Digital leaders won’t always be able to identify the immediate impact or return on their investments either, which could make it more difficult to secure funding or buy-in from stakeholders. Rather than driving a direct outcome, today’s leaders must understand how digital strategies can be used as an enabler for broader corporate or product strategies, which calls for perseverance, bigger picture thinking and strong communication to model the outcomes for stakeholders and teams.
Today’s leaders must also recognise the benefits of encouraging different business functions to work together and become more integrated as part of the wider organisational digital transformation strategy. To achieve this, leaders must always set an example for the values of openness, collaboration and innovation as they transition their organisation to a non-siloed working culture. Nowadays, leadership is less about overcoming challenges by using judgement and experience, and more about finding new solutions by implementing innovative methods such as crowdsourcing and hackathons.
How leaders can develop their digital skills
In the past, leaders typically ascended the organisational hierarchy over a long period of time. Experience and loyalty, although still important, were deemed key factors in determining the suitability of leaders.
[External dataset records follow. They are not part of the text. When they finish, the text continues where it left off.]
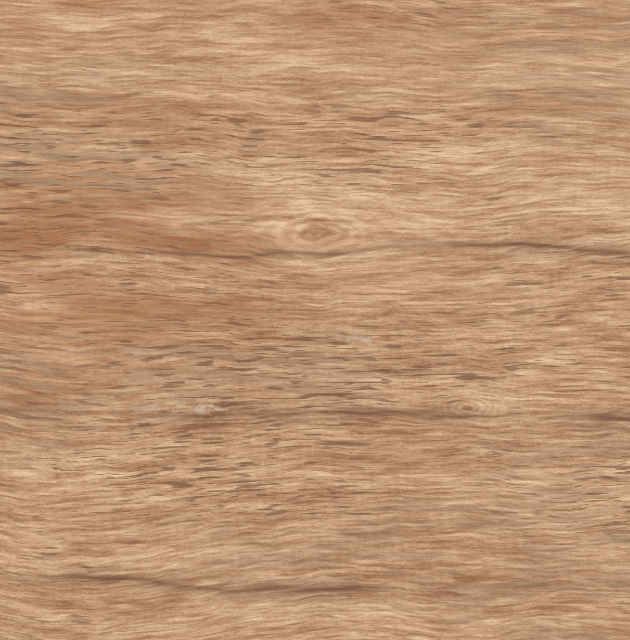
This texture is drawn by a WebGL 1 fragment shader. Its source:

```glsl
precision highp float;
// Weathered oak board: fine horizontal grain, knots, rusty stains and dark seams.

#define LIGHT_WOOD vec3(0.880, 0.735, 0.595)
#define DARK_WOOD vec3(0.585, 0.410, 0.290)
#define RUST vec3(0.640, 0.420, 0.285)
#define GREY vec3(0.625, 0.525, 0.430)
#define PORE vec3(0.430, 0.305, 0.225)
#define CHALK vec3(0.810, 0.740, 0.650)
#define BASE_TONE 0.655
#define GRAIN_CONTRAST 1.0
#define PORE_AMOUNT 0.60
#define STAIN_AMOUNT 0.65
#define WAVINESS 0.060

uniform vec2 u_resolution;

float hash(vec2 p) {
  return fract(sin(dot(p, vec2(127.1, 311.7))) * 43758.5453);
}

float noise(vec2 p) {
  vec2 i = floor(p), f = fract(p);
  f = f * f * (3.0 - 2.0 * f);
  return mix(mix(hash(i), hash(i + vec2(1.0, 0.0)), f.x),
             mix(hash(i + vec2(0.0, 1.0)), hash(i + vec2(1.0, 1.0)), f.x), f.y);
}

float fbm(vec2 p) {
  float sum = 0.0, amp = 0.533;
  for (int i = 0; i < 4; i++) {
    sum += amp * noise(p);
    p = p * 2.03 + vec2(17.3, 9.1);
    amp *= 0.5;
  }
  return sum;
}

// One fibre: noise along x with its own random shift
float fibre(float x, float row) {
  x += 40.0 * hash(vec2(row, 5.3));
  float i = floor(x);
  return mix(hash(vec2(i, row)), hash(vec2(i + 1.0, row)), smoothstep(0.0, 1.0, x - i));
}

// Staggered fibres blended from row to row
float streak(vec2 p) {
  float row = floor(p.y);
  return mix(fibre(p.x, row), fibre(p.x, row + 1.0), smoothstep(0.0, 1.0, p.y - row));
}

// Soft elliptical spot, 1 in the middle
float spot(vec2 p, vec2 centre, vec2 size) {
  vec2 d = (p - centre) / size;
  return exp(-dot(d, d));
}

// Pushes the grain coordinate aside around a knot
float knotBend(vec2 p, vec2 centre, vec2 size) {
  return (p.y - centre.y) * 0.58 * spot(p, centre, size);
}

// Tone change of a knot: pale lens, uneven rings, dark heart
float knotTone(vec2 p, vec2 centre, vec2 size) {
  vec2 d = (p - centre) / size;
  float r = length(d) + 0.30 * (fbm(p * vec2(22.0, 50.0)) - 0.5);
  float rings = sin(r * 32.0) * 0.17 * exp(-r * r * 2.0);
  return rings + 0.14 * exp(-r * r) - 0.40 * exp(-r * r * 22.0);
}

void main() {
  vec2 p = gl_FragCoord.xy / u_resolution.y;
  vec2 knotA = vec2(0.49, 0.632), sizeA = vec2(0.130, 0.058);
  vec2 knotB = vec2(0.73, 0.362), sizeB = vec2(0.060, 0.026);

  // Grain coordinates: long waves, small ripples and the flow around the knots
  vec2 g = p;
  g.y += WAVINESS * (noise(p * vec2(2.4, 2.2) + 4.7) - 0.5);
  g.y += 0.016 * (noise(p * vec2(7.0, 5.0) + 21.0) - 0.5);
  g.y += 0.005 * (noise(p * vec2(26.0, 18.0)) - 0.5);
  g.y -= knotBend(p, knotA, sizeA) + knotBend(p, knotB, sizeB);

  // Streaks from broad bands down to hair lines
  float tone = 0.50 * (fbm(g * vec2(1.7, 10.0) + 3.0) - 0.5);
  tone += 0.22 * (streak(g * vec2(6.0, 60.0)) - 0.5);
  tone += 0.34 * (streak(g * vec2(13.0, 150.0) + 8.0) - 0.5);
  tone += 0.50 * (streak(g * vec2(26.0, 290.0) + 31.0) - 0.5);
  tone += 0.36 * (streak(g * vec2(60.0, 470.0) + 77.0) - 0.5);
  tone += 0.26 * (noise(p * vec2(270.0, 500.0)) - 0.5);
  tone += knotTone(p, knotA, sizeA) + knotTone(p, knotB, sizeB);
  vec3 col = mix(DARK_WOOD, LIGHT_WOOD, clamp(BASE_TONE + GRAIN_CONTRAST * tone, 0.0, 1.1));

  // Rusty stains with ragged edges, strongest at the top and left
  float ragged = fbm(g * vec2(6.0, 30.0) + 13.0);
  float rust = spot(p, vec2(0.08, 0.645), vec2(0.30, 0.036));
  rust += 0.70 * spot(p, vec2(0.42, 0.975), vec2(0.65, 0.050));
  rust += 0.55 * spot(p, vec2(0.20, 0.835), vec2(0.22, 0.035));
  rust += 0.55 * spot(p, vec2(0.08, 0.510), vec2(0.24, 0.050));
  rust += 0.45 * smoothstep(0.46, 0.72, fbm(p * vec2(2.5, 8.0) + 40.0)) * (0.4 + p.y);
  rust *= smoothstep(0.28, 0.60, ragged) * (0.6 + 0.8 * streak(g * vec2(18.0, 200.0) + 15.0));
  col = mix(col, RUST, STAIN_AMOUNT * clamp(rust, 0.0, 1.0));

  // Grey weathering held in the streaks
  float grey = spot(p, vec2(0.08, 0.735), vec2(0.25, 0.055));
  grey += 0.6 * smoothstep(0.46, 0.70, fbm(p * vec2(2.0, 7.0) + 70.0));
  grey *= smoothstep(0.35, 0.75, streak(g * vec2(14.0, 170.0) + 55.0));
  col = mix(col, GREY, 0.60 * clamp(grey, 0.0, 1.0));

  // Three seams: broken, fibrous shadows rather than solid lines
  float fray = streak(g * vec2(16.0, 210.0) + 45.0);
  for (int i = 0; i < 3; i++) {
    float k = float(i);
    float d = p.y - 0.085 - 0.261 * k;
    d += 0.022 * (noise(vec2(p.x * 4.0, k * 7.0 + 2.0)) - 0.5) + 0.030 * (ragged - 0.5);
    float strength = smoothstep(0.25, 0.80, noise(vec2(p.x * 6.0 + 3.0, k * 5.0 + 1.0)));
    float seam = 0.35 * exp(-d * d / 0.00001) + 0.50 * fray * exp(-d * d / 0.00020);
    col = mix(col, PORE, seam * (0.25 + 0.75 * strength));
  }

  // Short thin dark pores, denser in some areas
  float density = smoothstep(0.30, 0.70, fbm(p * vec2(3.0, 9.0) + 90.0));
  float pores = smoothstep(0.72, 0.92, streak(g * vec2(24.0, 250.0) + 63.0));
  pores += 0.8 * smoothstep(0.72, 0.92, streak(g * vec2(45.0, 400.0) + 27.0));
  col = mix(col, PORE, PORE_AMOUNT * clamp(pores * (0.25 + 0.75 * density), 0.0, 1.0));

  // Chalky flecks in two worn places
  float worn = spot(p, vec2(0.30, 0.363), vec2(0.10, 0.009));
  worn += spot(p, vec2(0.58, 0.470), vec2(0.06, 0.007));
  float flecks = smoothstep(0.52, 0.68, fbm(p * vec2(70.0, 150.0) + 12.0));
  col = mix(col, CHALK, 0.75 * flecks * clamp(worn, 0.0, 1.0));

  gl_FragColor = vec4(col, 1.0);
}
```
Now, companies are prepared to identify and support future leaders sooner, by pushing their boundaries of responsibility and testing their raw leadership capabilities in different scenarios.
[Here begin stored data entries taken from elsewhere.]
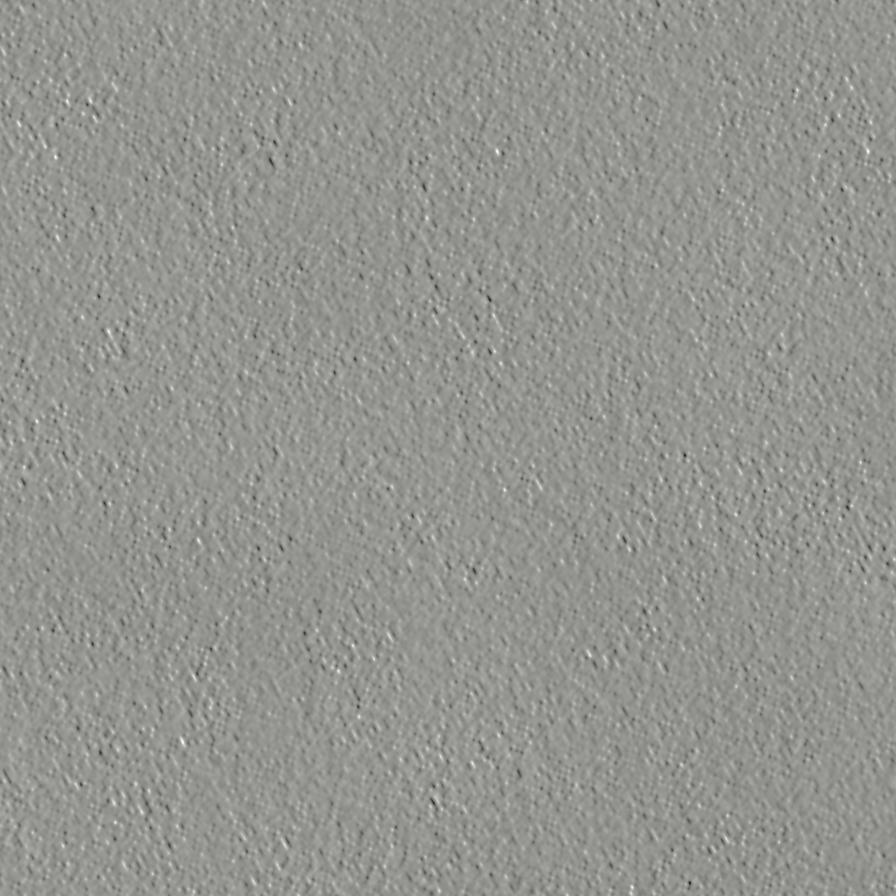
This texture is drawn by a WebGL 1 fragment shader. Its source:

```glsl
precision highp float;
// Fine grey plaster: a two-layer noise height field lit from the side.
// The slope along the light is sharpened so that most of the ground stays
// calm while short dark strokes and a few pale glints stand out.

uniform vec2 u_resolution;

const vec3 BASE_COLOR = vec3(0.578, 0.583, 0.563);
const vec2 LIGHT_DIR = vec2(0.97, 0.243);
const float LIGHT_STEP = 0.004;      // distance between the two height samples
const float STROKE_STRETCH = 0.88;   // below 1 lengthens grains across the light
const float COARSE_FREQ = 128.0;     // cells per canvas
const float FINE_FREQ = 222.0;
const float COARSE_WEIGHT = 0.5;
const float FINE_WEIGHT = 0.6;
const float RELIEF_GAIN = 0.19;
const float CALM = 0.8;              // response to gentle slopes
const float SHARPEN = 3.0;           // extra response to steep slopes
const float SHADOW_BOOST = 1.1;
const float GRAIN_FREQ = 205.0;
const float GRAIN_DEPTH = 0.045;
const float PATCH_FREQ = 17.0;
const float PATCH_DEPTH = 0.5;
const float TONE_FREQ = 6.0;
const float TONE_DEPTH = 0.018;

float hash(vec2 p) {
  vec3 q = fract(vec3(p.xyx) * 0.1031);
  q += dot(q, q.yzx + 33.33);
  return fract((q.x + q.y) * q.z);
}

float valueNoise(vec2 p) {
  vec2 cell = floor(p);
  vec2 f = fract(p);
  f = f * f * (3.0 - 2.0 * f);
  float low = mix(hash(cell), hash(cell + vec2(1.0, 0.0)), f.x);
  float high = mix(hash(cell + vec2(0.0, 1.0)), hash(cell + vec2(1.0, 1.0)), f.x);
  return mix(low, high, f.y);
}

// Two layers turned apart so that no grid shows
float height(vec2 p) {
  const mat2 TURN = mat2(0.8, 0.6, -0.6, 0.8);
  vec2 coarse = TURN * p;
  vec2 fine = TURN * coarse;
  return COARSE_WEIGHT * valueNoise(coarse * COARSE_FREQ + 137.0)
       + FINE_WEIGHT * valueNoise(fine * FINE_FREQ + 274.0);
}

// Signed slope along the light, in a frame turned to face it
float relief(vec2 p) {
  vec2 across = vec2(-LIGHT_DIR.y, LIGHT_DIR.x);
  vec2 q = vec2(dot(p, LIGHT_DIR), dot(p, across) * STROKE_STRETCH);
  vec2 offset = vec2(0.5 * LIGHT_STEP, 0.0);
  return height(q + offset) - height(q - offset);
}

void main() {
  vec2 p = gl_FragCoord.xy / min(u_resolution.x, u_resolution.y);

  // Rough and smooth patches scale the slope
  float patches = valueNoise(p * PATCH_FREQ + 41.0);
  float slope = relief(p) * (1.0 + PATCH_DEPTH * (patches - 0.5));

  // Steep slopes stand out, shadows a little more than glints
  float shade = RELIEF_GAIN * slope * (CALM + SHARPEN * slope * slope);
  shade *= slope < 0.0 ? SHADOW_BOOST : 1.0;

  // Undirected grain and a slow drift of the overall tone
  float grain = GRAIN_DEPTH * (valueNoise(p * GRAIN_FREQ + 59.0) - 0.5);
  float tone = TONE_DEPTH * (valueNoise(p * TONE_FREQ + 83.0) - 0.5);

  gl_FragColor = vec4(BASE_COLOR + shade + grain + tone, 1.0);
}
```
While developing leadership skills traditionally focused on methods of training, assessment and coaching, today’s digital leadership skills are gained and recognised through hands-on experience, exposure to real life problems and making valuable contributions. To develop the skills of a digital leader, professionals should take every opportunity to step outside their comfort zone by volunteering for new challenges, offering solutions and being prepared to take calculated risks.
Working in different functional areas of the business, working internationally, or undertaking collaborative projects also allows exposure to new people and different ways of thinking, as well as helping to gain an appreciation for wider business objectives. These skills will be essential for driving digital transformation across entire organisations in an increasingly global context.
As the rate of change accelerates and continuous learning becomes more essential, developing instinctive capabilities for sharing and absorbing knowledge will be invaluable to all digital leaders. Forming learning partnerships is an effective way to learn from other people’s experiences, challenges, ideas and insights.
Digital leadership is becoming a must-have for companies as they work hard to find their place in the future market. But while understanding the importance and value of digital leadership should be a priority, workforces and companies must work together to create the right ecosystem for developing a pipeline of future digital leaders. This means encouraging people to cross boundaries and embrace new challenges and knowing how to recognise emerging talent.